Local mothers are asking you to help them find a cure for juvenile myositis (JM), a rare auto immune disorder.
JM is a rare auto immune disorder in which the immune system attacks blood vessels throughout the body causing painful muscle inflammation.
Simonetta D'Onofrio's son Marco, has JM. He is 13 and was diagnosed with JM four years ago. D'Onofrio first learn about JM when her son was diagnosed with it.
"Initially he had strep throat. We thought he had a virus. It affected his skin and muscles. He was crying while he was walking up the steps at school. We knew that this was not normal, there was something more," D'Onofrio explained.
JM was sapping their son's strength. Marco's diagnosis was made after four months.
For Michelle Best it took 18 months to get answers for her son James. He was just 2-and-a-half-years-old.

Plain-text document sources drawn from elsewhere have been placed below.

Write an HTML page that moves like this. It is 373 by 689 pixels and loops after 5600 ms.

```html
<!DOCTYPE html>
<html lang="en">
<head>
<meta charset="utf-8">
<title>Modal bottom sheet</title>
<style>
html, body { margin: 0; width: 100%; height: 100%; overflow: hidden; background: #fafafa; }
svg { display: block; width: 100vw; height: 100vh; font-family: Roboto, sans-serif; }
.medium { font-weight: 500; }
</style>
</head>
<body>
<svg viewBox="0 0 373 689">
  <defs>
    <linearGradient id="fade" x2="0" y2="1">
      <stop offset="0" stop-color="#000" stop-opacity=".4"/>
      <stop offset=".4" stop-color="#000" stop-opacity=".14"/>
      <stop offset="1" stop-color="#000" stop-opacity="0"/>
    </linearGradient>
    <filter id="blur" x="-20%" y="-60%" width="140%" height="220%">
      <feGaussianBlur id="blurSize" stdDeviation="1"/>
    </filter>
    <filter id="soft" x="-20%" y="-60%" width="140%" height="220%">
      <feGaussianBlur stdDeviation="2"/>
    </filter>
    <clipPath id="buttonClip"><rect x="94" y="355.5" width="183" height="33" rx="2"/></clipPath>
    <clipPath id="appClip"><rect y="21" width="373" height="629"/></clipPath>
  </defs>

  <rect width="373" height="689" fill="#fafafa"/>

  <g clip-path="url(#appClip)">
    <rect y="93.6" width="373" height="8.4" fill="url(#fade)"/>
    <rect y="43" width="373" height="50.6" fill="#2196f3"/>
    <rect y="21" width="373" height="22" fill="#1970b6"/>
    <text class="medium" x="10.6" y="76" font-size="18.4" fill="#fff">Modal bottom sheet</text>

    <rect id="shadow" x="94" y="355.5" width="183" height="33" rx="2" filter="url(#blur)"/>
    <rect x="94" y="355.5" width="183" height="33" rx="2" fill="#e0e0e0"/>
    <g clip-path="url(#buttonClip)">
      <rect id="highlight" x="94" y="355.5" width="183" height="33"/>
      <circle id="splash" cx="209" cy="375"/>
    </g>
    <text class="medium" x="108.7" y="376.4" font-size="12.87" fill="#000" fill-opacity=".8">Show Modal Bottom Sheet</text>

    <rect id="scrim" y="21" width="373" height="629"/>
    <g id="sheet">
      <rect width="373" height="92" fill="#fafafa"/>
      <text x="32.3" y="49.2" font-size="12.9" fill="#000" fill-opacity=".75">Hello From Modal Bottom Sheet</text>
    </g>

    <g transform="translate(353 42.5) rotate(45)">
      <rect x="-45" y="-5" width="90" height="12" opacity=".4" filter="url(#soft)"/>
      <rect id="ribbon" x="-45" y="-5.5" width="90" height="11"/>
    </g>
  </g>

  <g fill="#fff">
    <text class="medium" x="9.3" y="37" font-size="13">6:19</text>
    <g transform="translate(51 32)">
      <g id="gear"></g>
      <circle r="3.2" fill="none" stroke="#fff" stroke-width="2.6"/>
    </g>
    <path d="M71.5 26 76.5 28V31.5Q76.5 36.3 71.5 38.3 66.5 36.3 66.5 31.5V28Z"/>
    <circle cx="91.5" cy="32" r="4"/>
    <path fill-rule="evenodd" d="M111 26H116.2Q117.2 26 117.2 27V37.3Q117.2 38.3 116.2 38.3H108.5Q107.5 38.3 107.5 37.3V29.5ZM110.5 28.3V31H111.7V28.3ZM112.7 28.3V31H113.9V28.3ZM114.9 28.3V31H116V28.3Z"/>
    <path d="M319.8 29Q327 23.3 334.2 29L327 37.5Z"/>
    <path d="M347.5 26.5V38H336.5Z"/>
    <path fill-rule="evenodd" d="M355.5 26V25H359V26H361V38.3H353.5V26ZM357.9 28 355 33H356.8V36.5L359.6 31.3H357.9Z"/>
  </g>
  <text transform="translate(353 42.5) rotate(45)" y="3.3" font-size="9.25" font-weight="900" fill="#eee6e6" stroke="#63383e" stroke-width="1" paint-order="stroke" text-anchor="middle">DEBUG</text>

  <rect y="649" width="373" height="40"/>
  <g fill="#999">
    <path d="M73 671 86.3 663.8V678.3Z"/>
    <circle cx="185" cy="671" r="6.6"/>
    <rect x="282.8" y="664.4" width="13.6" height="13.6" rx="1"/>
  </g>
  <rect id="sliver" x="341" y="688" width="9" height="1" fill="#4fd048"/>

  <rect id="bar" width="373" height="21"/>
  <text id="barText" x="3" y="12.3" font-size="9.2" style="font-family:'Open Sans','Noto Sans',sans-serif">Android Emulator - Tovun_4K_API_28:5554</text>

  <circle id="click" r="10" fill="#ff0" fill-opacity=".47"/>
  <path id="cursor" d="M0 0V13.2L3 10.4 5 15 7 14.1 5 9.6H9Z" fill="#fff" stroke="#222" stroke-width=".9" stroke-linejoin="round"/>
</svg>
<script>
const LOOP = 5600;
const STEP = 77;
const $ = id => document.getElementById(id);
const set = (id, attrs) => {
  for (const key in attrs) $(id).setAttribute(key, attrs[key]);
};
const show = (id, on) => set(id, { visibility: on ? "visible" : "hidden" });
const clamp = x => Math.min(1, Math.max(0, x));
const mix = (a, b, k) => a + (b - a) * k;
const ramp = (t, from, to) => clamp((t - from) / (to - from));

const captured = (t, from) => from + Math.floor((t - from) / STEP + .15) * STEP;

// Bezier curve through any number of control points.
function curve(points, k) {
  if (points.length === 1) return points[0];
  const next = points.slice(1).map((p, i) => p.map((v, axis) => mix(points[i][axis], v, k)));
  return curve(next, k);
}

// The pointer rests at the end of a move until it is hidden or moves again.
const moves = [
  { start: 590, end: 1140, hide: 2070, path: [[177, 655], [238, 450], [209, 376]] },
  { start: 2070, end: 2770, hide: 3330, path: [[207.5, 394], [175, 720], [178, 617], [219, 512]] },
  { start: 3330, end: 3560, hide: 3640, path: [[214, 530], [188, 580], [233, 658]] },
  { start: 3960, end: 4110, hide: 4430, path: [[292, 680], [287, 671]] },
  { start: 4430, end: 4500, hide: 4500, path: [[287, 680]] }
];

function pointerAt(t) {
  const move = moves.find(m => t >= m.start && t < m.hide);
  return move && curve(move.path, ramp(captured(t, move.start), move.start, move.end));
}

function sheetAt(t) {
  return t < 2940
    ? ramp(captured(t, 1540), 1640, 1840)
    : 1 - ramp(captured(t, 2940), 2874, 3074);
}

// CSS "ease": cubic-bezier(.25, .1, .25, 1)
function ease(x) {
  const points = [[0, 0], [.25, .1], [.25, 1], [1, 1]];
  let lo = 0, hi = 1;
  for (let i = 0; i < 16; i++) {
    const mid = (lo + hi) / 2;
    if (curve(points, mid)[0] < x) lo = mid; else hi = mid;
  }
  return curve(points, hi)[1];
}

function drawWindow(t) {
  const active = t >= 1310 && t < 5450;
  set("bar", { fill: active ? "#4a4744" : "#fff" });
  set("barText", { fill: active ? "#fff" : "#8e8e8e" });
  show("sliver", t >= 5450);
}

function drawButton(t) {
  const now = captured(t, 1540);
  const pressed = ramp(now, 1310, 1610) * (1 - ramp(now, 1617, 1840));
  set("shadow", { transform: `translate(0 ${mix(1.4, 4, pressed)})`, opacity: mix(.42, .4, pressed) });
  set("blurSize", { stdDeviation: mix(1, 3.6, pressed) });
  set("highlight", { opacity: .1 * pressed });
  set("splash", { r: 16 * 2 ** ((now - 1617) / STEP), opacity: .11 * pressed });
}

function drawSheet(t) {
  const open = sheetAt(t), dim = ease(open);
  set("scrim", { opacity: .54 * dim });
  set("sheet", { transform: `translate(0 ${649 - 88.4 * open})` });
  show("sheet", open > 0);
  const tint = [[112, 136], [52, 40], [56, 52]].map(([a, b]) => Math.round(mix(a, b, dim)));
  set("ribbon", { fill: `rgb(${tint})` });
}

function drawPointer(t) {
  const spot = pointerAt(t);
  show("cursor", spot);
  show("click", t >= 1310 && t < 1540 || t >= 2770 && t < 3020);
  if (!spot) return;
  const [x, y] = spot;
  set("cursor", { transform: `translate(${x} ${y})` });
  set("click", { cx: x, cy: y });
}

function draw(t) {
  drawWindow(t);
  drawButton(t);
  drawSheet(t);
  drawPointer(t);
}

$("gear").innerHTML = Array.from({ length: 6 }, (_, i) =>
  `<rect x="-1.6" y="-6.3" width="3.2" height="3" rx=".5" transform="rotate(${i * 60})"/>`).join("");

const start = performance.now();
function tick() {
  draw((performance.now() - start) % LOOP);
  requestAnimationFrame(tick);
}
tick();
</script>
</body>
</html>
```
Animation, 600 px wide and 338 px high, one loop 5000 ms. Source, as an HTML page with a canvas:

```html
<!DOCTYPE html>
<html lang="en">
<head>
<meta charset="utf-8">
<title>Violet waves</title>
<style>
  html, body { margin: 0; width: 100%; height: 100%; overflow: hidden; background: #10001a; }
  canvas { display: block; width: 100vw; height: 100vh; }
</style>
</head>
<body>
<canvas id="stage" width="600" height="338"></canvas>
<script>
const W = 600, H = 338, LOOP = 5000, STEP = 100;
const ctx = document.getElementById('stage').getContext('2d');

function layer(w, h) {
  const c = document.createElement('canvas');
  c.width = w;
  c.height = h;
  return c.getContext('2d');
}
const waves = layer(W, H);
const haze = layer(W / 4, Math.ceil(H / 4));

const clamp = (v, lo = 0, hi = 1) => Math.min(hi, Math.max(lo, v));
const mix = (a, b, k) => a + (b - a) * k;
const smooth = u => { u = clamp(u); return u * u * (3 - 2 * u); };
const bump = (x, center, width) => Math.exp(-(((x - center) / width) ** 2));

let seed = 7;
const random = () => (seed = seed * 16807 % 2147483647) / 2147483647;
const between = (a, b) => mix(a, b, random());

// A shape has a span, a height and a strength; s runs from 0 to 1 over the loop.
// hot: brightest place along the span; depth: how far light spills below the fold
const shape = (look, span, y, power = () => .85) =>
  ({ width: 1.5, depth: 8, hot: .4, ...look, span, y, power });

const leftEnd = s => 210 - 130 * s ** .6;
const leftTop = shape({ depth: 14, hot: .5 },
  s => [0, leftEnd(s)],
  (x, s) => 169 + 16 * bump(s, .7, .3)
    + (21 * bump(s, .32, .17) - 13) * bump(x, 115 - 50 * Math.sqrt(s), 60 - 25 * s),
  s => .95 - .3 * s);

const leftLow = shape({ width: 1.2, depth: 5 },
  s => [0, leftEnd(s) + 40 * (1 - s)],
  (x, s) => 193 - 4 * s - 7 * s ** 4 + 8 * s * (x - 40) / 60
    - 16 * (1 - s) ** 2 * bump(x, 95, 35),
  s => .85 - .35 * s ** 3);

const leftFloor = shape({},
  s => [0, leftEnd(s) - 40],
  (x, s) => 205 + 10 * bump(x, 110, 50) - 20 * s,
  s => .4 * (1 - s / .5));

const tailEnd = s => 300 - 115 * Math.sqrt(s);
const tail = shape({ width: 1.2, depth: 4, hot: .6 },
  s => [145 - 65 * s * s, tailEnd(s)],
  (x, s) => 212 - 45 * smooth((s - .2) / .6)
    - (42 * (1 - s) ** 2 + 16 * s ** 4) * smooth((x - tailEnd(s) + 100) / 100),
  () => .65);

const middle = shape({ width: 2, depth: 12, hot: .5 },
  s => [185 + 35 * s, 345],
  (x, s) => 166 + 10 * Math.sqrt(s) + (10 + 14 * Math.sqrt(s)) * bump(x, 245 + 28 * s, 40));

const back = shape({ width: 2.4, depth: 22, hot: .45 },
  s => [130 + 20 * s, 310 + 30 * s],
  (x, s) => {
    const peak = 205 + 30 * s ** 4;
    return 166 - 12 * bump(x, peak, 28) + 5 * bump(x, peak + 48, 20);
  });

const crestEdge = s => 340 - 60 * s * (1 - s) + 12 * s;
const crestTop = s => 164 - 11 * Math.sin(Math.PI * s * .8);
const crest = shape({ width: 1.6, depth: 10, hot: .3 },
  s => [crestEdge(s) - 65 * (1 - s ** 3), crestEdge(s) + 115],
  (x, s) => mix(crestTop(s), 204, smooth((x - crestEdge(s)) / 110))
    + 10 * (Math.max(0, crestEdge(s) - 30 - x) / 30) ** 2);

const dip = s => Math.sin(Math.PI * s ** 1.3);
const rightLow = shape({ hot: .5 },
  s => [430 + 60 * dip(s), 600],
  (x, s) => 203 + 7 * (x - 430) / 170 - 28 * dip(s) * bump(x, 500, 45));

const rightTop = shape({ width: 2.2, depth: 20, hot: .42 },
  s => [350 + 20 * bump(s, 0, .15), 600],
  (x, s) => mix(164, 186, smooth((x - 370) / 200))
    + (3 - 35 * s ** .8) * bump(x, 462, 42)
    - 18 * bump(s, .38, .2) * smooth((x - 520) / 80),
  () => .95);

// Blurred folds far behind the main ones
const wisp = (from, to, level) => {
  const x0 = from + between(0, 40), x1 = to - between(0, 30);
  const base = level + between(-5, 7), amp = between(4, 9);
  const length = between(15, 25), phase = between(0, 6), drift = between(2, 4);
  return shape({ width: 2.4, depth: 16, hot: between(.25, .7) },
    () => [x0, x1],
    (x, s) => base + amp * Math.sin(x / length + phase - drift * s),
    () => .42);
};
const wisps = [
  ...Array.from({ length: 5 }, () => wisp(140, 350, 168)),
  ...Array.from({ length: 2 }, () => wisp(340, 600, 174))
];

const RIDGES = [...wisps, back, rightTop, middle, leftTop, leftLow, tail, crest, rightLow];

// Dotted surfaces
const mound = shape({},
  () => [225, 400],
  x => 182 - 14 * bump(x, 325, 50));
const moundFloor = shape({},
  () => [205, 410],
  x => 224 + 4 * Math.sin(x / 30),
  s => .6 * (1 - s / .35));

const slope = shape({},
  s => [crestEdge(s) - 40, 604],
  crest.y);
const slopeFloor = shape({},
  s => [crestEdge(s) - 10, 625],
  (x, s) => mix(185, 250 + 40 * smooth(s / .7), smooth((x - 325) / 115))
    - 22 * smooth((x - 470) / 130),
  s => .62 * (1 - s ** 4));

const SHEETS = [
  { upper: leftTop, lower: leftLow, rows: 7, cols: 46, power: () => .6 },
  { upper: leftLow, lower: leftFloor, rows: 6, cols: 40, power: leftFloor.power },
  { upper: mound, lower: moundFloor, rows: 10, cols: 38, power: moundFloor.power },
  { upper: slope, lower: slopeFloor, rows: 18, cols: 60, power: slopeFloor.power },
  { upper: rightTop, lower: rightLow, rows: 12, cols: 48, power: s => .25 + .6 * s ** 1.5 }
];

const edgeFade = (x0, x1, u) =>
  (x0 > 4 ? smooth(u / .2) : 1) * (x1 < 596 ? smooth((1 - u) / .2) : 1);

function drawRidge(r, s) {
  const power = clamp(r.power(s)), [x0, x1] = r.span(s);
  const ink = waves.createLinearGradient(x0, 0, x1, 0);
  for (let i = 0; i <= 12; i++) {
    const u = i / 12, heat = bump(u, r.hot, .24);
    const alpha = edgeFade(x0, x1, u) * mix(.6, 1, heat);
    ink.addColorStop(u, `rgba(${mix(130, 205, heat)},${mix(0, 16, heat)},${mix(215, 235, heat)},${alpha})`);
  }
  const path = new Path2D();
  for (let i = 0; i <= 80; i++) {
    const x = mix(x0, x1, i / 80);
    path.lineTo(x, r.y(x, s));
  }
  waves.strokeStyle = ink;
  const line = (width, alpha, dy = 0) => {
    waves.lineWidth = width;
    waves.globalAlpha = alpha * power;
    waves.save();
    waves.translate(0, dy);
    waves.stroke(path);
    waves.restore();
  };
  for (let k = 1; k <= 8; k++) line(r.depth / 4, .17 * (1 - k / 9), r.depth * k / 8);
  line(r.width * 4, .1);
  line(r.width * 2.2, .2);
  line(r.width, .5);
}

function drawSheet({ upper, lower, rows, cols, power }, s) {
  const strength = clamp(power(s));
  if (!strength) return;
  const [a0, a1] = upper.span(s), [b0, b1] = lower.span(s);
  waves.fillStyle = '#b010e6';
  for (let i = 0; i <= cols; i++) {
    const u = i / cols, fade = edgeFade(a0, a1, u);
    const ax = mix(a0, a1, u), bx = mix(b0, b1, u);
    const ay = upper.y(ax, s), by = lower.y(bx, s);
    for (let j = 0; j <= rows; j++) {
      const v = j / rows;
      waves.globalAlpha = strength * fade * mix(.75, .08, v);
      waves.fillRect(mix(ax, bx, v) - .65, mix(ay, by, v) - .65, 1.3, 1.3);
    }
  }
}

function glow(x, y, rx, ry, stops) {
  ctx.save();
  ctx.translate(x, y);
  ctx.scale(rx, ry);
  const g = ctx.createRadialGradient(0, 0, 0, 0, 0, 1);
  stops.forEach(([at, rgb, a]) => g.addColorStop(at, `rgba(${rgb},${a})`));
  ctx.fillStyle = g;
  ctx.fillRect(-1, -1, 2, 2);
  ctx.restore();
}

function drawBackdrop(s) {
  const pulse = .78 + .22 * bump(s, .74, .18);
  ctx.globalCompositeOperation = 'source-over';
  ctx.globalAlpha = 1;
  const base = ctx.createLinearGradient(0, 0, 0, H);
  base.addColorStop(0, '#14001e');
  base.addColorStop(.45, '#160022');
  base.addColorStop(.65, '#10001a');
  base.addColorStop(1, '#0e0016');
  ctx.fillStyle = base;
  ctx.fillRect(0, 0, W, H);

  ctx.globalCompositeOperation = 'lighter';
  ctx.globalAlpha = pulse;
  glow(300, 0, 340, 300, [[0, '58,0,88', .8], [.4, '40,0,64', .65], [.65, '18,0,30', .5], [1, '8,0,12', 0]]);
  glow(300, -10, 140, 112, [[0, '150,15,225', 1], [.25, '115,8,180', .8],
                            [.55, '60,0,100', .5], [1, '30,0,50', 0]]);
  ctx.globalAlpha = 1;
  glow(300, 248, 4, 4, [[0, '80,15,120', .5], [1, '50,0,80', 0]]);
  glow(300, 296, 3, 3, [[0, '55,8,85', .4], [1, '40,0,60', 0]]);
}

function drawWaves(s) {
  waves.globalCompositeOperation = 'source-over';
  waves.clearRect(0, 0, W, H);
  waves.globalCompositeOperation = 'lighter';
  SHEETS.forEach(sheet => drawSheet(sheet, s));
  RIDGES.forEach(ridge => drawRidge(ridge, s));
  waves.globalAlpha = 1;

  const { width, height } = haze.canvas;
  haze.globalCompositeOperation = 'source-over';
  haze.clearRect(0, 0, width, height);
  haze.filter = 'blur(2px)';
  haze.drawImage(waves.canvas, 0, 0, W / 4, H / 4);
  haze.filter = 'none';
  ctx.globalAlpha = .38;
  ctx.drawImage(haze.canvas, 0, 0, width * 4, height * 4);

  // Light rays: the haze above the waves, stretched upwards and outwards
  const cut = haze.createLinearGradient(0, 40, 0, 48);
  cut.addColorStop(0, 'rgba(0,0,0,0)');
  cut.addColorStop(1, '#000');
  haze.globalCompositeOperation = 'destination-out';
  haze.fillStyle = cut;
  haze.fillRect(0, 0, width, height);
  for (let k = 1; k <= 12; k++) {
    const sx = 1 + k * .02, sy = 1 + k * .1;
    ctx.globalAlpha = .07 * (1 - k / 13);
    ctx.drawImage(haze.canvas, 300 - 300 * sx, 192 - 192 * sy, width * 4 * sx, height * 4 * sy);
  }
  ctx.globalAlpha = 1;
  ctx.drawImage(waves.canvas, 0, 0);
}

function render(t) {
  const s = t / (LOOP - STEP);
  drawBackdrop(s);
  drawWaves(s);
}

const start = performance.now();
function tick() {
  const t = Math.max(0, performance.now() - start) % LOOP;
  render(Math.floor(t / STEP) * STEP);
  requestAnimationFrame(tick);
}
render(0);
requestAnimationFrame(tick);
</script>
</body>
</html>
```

"His symptoms appeared one by one and slowly. First appeared with a rash and was misdiagnosed with warts. His core muscles fell apart on him; shortly after that he started falling," Best said.
James would ultimately be diagnosed with juvenile dermatomyositis. The now 13-year old faces more challenges with JM than Marco, but both are responding to treatment.
"It's difficult at times. You have to stay out of the sun and wear sunscreen. You have to be careful where you go and not to get sick," Best stated.
There is no cure for JM which affects one to two children in a million, and mostly girls. Raising awareness and getting pediatricians to recognize JM when they see it, are goals of this Sunday's first D.C. Walk to Cure JM.
"I would like to see better treatment and I'd like to see pain control. I have a lot of goals and most of it involves research," Best added.
The one-mile Walk to Cure JM is Sunday, June 4 at The Rio Washingtonian Center in Gaithersburg come rain or shine.